* **Exercise prompt**
Counting only the lines below that contain the word "nowrap", what is the total? Give it with no other words.

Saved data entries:
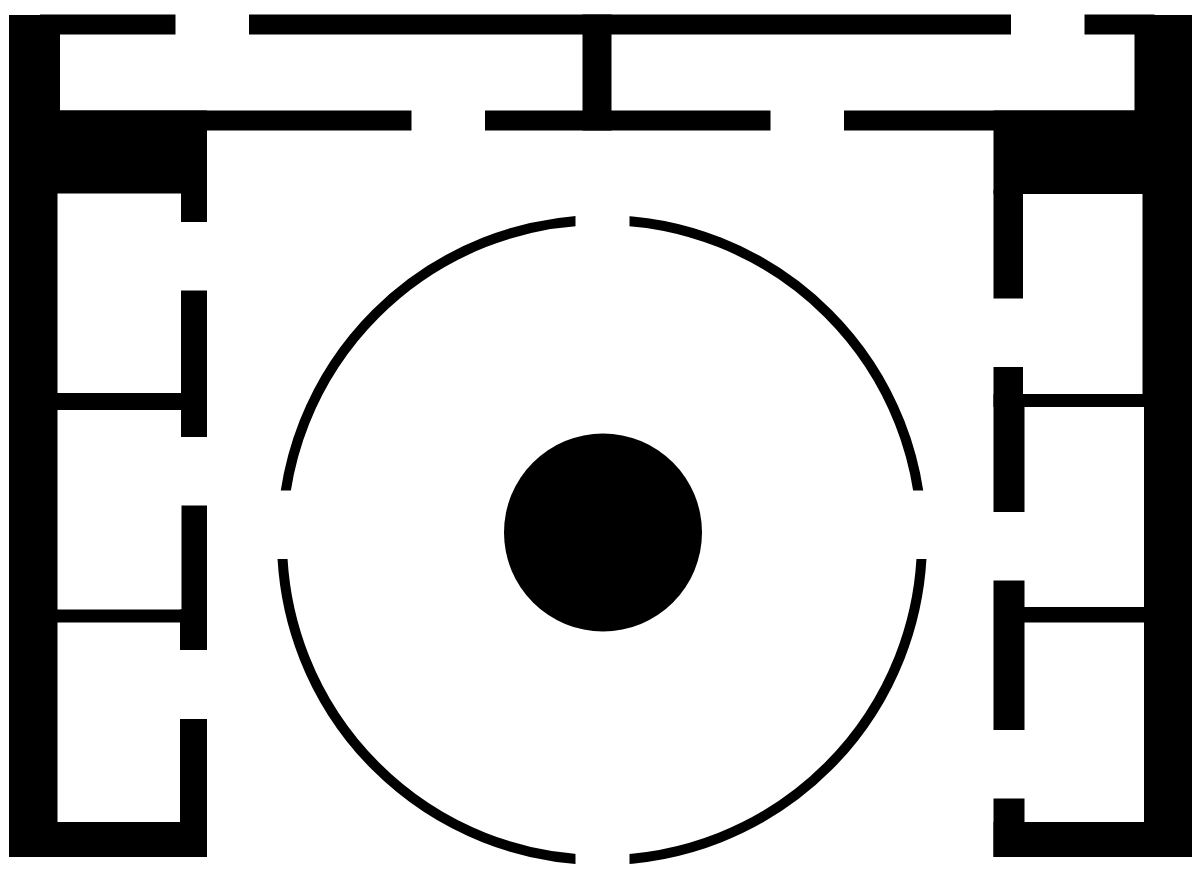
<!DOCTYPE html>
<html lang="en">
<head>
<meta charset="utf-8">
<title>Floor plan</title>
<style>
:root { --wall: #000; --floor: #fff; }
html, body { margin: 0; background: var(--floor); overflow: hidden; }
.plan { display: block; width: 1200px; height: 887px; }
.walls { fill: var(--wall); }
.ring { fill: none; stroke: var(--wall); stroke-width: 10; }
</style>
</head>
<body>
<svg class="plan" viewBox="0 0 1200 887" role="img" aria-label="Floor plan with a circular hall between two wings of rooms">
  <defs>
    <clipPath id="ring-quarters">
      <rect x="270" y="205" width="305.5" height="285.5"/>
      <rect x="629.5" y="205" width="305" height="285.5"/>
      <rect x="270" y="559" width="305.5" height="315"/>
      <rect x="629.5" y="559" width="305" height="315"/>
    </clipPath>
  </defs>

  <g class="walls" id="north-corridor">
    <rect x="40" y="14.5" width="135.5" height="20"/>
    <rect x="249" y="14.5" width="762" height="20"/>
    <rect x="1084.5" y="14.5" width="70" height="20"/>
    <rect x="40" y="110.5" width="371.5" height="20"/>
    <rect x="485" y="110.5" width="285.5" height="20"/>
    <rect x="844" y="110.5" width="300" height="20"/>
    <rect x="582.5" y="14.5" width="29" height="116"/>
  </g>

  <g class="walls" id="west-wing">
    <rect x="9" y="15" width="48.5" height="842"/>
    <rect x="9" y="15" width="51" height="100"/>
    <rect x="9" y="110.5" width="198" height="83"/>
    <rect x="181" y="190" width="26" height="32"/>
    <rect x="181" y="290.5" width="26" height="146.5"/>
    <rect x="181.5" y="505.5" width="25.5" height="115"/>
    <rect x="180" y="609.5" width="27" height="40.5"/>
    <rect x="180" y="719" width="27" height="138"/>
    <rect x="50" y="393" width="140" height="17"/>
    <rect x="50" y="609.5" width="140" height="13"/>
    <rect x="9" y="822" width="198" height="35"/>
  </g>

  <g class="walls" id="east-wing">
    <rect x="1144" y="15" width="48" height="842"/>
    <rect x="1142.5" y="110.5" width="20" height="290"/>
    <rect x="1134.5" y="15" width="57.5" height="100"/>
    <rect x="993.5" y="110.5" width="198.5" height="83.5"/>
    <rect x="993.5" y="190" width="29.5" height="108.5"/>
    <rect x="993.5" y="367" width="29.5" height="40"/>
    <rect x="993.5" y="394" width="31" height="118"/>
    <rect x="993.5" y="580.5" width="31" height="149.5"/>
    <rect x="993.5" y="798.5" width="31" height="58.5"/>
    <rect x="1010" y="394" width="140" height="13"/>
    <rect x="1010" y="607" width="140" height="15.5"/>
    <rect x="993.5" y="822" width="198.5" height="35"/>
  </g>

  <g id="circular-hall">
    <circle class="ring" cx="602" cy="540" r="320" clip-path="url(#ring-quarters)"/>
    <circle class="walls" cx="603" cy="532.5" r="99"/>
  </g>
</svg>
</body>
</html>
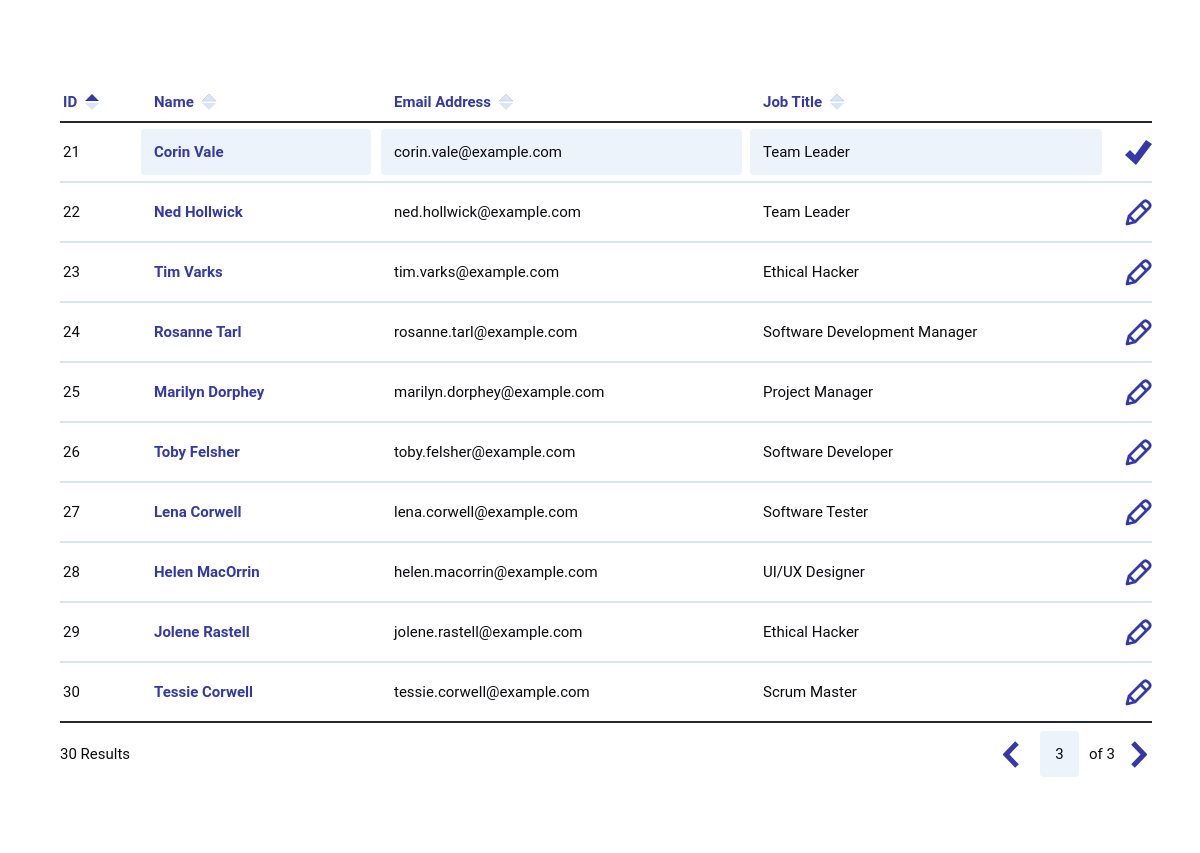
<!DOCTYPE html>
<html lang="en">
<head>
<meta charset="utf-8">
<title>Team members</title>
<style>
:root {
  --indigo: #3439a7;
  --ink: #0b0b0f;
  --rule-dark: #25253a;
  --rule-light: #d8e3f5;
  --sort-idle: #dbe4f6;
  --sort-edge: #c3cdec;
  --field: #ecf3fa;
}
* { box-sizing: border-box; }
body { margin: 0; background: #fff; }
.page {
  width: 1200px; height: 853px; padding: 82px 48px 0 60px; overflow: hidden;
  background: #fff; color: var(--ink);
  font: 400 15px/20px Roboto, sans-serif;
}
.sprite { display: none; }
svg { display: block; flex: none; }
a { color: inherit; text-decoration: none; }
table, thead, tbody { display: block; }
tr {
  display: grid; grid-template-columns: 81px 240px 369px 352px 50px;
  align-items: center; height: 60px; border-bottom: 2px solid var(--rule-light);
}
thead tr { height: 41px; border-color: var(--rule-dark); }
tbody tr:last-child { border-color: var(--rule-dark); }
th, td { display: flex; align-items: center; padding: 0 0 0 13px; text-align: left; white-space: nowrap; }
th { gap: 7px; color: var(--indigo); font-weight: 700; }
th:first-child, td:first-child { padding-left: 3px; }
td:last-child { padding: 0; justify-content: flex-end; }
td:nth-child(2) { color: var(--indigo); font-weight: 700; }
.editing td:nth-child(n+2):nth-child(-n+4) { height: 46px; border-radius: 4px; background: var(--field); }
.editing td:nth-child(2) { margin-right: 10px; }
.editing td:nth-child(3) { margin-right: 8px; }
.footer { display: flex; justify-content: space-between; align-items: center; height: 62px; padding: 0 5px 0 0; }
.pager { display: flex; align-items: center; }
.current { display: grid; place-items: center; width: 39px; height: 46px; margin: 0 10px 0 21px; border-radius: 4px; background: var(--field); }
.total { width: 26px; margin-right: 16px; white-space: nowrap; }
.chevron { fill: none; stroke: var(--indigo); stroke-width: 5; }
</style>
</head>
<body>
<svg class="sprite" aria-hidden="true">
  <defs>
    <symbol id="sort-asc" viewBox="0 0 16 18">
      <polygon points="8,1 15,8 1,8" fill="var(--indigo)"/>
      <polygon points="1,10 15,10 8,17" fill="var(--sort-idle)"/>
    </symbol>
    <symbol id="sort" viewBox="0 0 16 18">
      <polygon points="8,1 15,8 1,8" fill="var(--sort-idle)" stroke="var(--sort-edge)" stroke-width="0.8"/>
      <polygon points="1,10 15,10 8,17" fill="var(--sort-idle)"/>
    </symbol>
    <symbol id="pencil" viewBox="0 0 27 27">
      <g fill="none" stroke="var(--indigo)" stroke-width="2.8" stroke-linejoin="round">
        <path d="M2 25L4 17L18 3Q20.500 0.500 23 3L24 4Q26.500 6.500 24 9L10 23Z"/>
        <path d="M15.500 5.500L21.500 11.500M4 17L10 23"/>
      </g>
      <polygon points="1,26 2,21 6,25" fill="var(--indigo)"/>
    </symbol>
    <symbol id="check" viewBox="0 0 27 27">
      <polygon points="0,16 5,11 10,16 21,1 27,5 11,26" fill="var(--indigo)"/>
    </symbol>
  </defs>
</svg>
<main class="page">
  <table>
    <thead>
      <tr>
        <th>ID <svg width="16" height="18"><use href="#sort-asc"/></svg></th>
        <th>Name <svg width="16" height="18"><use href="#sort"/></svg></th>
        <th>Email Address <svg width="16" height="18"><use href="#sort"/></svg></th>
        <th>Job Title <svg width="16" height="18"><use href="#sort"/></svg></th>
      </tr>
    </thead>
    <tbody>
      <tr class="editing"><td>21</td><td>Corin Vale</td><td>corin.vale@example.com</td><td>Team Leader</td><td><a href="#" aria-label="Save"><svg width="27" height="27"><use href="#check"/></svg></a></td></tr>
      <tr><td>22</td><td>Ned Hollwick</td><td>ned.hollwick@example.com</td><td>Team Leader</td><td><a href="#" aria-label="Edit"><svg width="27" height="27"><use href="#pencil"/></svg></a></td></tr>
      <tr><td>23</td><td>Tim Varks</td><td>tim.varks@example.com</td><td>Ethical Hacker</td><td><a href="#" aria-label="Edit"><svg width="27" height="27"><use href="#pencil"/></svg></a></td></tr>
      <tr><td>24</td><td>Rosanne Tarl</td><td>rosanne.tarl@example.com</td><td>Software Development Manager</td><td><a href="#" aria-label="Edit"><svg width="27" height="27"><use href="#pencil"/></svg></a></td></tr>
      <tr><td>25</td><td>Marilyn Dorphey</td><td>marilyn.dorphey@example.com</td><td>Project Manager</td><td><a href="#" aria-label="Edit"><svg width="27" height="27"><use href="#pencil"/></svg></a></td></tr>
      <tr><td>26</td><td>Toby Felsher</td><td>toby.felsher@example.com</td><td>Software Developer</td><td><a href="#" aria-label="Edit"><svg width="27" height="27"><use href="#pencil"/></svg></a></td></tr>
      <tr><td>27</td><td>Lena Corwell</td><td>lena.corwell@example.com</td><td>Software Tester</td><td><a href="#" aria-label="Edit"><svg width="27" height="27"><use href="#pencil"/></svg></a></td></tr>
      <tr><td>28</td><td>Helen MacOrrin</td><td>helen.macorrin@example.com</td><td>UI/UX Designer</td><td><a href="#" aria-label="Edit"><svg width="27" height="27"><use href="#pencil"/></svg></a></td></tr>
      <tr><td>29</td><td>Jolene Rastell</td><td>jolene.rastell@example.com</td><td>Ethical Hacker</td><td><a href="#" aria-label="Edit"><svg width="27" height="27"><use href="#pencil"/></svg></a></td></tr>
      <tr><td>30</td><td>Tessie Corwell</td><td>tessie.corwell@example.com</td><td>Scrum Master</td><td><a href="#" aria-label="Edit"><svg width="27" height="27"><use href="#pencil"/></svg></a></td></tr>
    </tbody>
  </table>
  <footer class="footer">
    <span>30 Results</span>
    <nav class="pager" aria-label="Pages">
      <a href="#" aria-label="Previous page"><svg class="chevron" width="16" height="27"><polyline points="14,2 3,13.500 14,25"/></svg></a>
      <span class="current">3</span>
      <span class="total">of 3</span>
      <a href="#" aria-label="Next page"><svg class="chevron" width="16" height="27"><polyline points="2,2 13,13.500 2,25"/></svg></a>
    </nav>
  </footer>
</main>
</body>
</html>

* **Exercise output**
2